Exercise directions: State how many lines in the following entries contain the word "helmet". No other output.

--- START ---

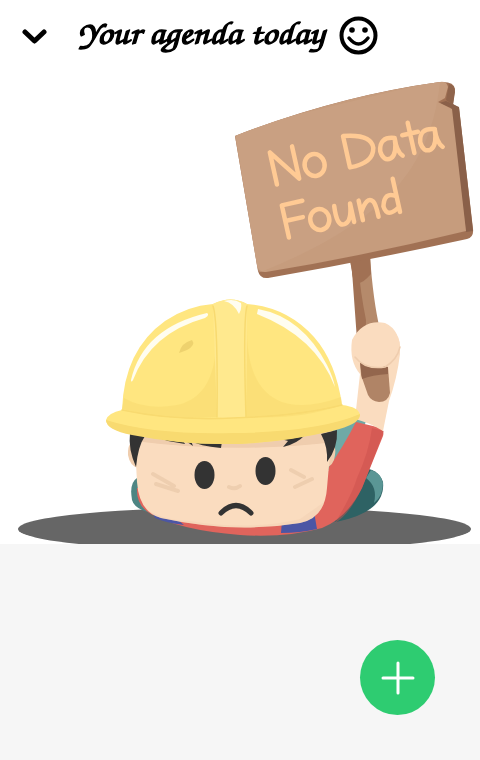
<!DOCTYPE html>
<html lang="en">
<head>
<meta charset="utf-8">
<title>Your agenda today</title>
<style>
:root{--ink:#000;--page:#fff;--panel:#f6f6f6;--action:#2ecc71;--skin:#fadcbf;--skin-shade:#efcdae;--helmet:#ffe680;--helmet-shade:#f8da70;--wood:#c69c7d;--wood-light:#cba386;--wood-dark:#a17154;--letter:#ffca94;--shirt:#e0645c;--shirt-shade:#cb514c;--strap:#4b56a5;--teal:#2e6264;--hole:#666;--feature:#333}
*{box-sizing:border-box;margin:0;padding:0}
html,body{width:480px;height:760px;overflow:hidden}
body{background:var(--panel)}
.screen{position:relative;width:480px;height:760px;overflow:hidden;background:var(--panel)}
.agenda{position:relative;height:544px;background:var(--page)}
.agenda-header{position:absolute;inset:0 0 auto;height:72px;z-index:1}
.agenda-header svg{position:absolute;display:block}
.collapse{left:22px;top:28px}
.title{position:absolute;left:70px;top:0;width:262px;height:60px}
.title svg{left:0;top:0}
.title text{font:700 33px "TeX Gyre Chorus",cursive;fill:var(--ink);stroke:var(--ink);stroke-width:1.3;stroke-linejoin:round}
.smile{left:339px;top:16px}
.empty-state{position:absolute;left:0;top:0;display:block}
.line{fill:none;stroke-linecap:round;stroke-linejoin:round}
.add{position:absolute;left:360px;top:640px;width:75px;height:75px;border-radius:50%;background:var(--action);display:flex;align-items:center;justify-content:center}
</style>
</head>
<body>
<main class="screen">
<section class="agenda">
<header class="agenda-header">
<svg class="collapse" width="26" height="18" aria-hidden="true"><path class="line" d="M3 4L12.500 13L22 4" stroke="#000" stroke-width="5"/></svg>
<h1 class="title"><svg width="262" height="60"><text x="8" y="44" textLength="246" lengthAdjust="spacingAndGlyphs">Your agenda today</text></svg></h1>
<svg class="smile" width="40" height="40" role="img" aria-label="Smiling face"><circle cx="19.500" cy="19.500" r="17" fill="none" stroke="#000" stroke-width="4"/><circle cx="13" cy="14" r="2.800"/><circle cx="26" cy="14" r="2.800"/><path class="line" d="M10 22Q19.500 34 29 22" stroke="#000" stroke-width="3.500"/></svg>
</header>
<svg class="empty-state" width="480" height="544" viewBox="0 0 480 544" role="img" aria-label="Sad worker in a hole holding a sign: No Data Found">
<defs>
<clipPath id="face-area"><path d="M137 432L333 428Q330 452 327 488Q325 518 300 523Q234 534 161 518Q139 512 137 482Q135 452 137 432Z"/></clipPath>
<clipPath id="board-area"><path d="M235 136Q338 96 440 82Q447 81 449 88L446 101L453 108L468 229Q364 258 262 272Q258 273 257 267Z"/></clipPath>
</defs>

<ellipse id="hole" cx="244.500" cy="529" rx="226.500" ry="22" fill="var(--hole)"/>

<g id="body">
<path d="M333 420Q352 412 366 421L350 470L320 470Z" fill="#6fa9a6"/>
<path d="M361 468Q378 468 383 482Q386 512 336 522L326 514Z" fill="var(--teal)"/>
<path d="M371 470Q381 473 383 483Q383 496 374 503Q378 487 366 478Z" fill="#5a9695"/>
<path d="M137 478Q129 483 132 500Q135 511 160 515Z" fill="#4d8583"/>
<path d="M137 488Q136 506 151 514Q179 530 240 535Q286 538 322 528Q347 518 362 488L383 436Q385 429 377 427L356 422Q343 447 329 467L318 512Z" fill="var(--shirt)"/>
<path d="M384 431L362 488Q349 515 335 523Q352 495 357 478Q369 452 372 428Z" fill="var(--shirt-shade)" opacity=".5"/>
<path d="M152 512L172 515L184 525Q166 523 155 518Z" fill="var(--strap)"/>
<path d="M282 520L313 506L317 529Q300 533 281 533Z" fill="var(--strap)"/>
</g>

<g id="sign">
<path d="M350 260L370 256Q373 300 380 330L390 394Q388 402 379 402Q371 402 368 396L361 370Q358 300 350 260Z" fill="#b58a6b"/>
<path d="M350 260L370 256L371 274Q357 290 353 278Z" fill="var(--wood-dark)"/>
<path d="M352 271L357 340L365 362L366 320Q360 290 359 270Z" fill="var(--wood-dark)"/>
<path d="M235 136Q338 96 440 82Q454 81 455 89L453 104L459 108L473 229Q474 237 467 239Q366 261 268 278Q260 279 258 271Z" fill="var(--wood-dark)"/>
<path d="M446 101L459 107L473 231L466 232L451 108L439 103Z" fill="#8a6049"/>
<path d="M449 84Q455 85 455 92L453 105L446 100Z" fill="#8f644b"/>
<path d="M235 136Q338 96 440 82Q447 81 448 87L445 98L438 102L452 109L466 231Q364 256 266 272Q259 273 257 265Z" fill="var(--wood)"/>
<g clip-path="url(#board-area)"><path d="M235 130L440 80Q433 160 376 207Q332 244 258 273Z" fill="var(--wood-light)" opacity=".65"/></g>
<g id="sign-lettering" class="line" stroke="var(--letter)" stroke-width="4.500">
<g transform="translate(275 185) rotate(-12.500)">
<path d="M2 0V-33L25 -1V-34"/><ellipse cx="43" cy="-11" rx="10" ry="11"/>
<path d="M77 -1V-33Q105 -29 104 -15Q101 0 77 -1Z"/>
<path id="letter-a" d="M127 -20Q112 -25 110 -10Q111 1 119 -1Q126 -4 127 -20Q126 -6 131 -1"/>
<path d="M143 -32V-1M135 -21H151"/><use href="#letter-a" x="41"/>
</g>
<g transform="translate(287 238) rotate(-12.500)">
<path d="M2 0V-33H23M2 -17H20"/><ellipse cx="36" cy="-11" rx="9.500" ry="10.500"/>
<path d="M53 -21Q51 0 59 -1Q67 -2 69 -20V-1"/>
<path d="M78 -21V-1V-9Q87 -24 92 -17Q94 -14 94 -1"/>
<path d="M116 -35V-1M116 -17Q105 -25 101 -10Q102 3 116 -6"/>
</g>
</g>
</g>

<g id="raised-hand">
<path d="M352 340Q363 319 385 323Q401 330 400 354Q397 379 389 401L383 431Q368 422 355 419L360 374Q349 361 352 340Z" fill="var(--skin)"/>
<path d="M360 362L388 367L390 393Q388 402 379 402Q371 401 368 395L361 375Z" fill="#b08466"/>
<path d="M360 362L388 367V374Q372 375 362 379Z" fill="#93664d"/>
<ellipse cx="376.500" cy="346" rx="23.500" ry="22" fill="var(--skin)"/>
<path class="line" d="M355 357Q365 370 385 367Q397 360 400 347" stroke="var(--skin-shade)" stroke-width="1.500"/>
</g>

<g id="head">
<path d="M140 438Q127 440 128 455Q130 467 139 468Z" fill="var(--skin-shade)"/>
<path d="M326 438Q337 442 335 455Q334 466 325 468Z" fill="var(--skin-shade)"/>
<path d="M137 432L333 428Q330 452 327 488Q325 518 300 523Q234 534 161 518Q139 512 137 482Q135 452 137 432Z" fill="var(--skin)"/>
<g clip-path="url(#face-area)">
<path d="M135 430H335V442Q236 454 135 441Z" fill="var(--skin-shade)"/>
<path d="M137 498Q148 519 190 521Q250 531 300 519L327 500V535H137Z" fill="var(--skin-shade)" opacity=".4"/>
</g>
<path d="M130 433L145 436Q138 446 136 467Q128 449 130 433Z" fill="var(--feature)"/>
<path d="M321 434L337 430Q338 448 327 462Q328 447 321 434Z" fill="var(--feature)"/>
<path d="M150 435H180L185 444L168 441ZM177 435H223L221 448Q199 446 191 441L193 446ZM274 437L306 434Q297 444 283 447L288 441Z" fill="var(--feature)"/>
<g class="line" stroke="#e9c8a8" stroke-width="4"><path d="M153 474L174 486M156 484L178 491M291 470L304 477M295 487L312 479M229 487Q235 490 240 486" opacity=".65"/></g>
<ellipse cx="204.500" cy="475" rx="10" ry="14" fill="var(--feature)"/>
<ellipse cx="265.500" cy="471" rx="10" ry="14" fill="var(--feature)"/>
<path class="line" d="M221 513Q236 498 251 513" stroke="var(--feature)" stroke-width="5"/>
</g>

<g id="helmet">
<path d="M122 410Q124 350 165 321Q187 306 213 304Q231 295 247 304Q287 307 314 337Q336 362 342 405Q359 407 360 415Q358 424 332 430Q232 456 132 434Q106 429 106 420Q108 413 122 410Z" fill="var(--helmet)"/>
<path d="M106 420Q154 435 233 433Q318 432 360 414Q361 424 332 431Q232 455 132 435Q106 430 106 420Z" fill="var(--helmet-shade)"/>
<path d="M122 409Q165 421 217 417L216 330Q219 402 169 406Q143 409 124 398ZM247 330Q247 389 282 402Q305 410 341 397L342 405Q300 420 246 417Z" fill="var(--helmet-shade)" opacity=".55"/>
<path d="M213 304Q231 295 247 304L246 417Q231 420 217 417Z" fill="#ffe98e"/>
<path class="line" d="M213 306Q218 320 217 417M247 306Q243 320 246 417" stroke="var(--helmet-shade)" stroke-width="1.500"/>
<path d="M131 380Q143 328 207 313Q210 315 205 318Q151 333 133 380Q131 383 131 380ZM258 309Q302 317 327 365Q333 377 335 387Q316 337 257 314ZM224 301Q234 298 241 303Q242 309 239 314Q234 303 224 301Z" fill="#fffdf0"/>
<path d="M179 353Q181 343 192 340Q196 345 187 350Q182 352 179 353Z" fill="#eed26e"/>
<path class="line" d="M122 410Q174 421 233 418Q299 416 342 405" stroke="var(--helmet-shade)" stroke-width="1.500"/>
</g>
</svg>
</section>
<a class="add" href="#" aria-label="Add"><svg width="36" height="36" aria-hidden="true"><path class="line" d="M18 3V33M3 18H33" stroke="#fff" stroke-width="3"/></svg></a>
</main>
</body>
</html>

--- END ---

Exercise result: 7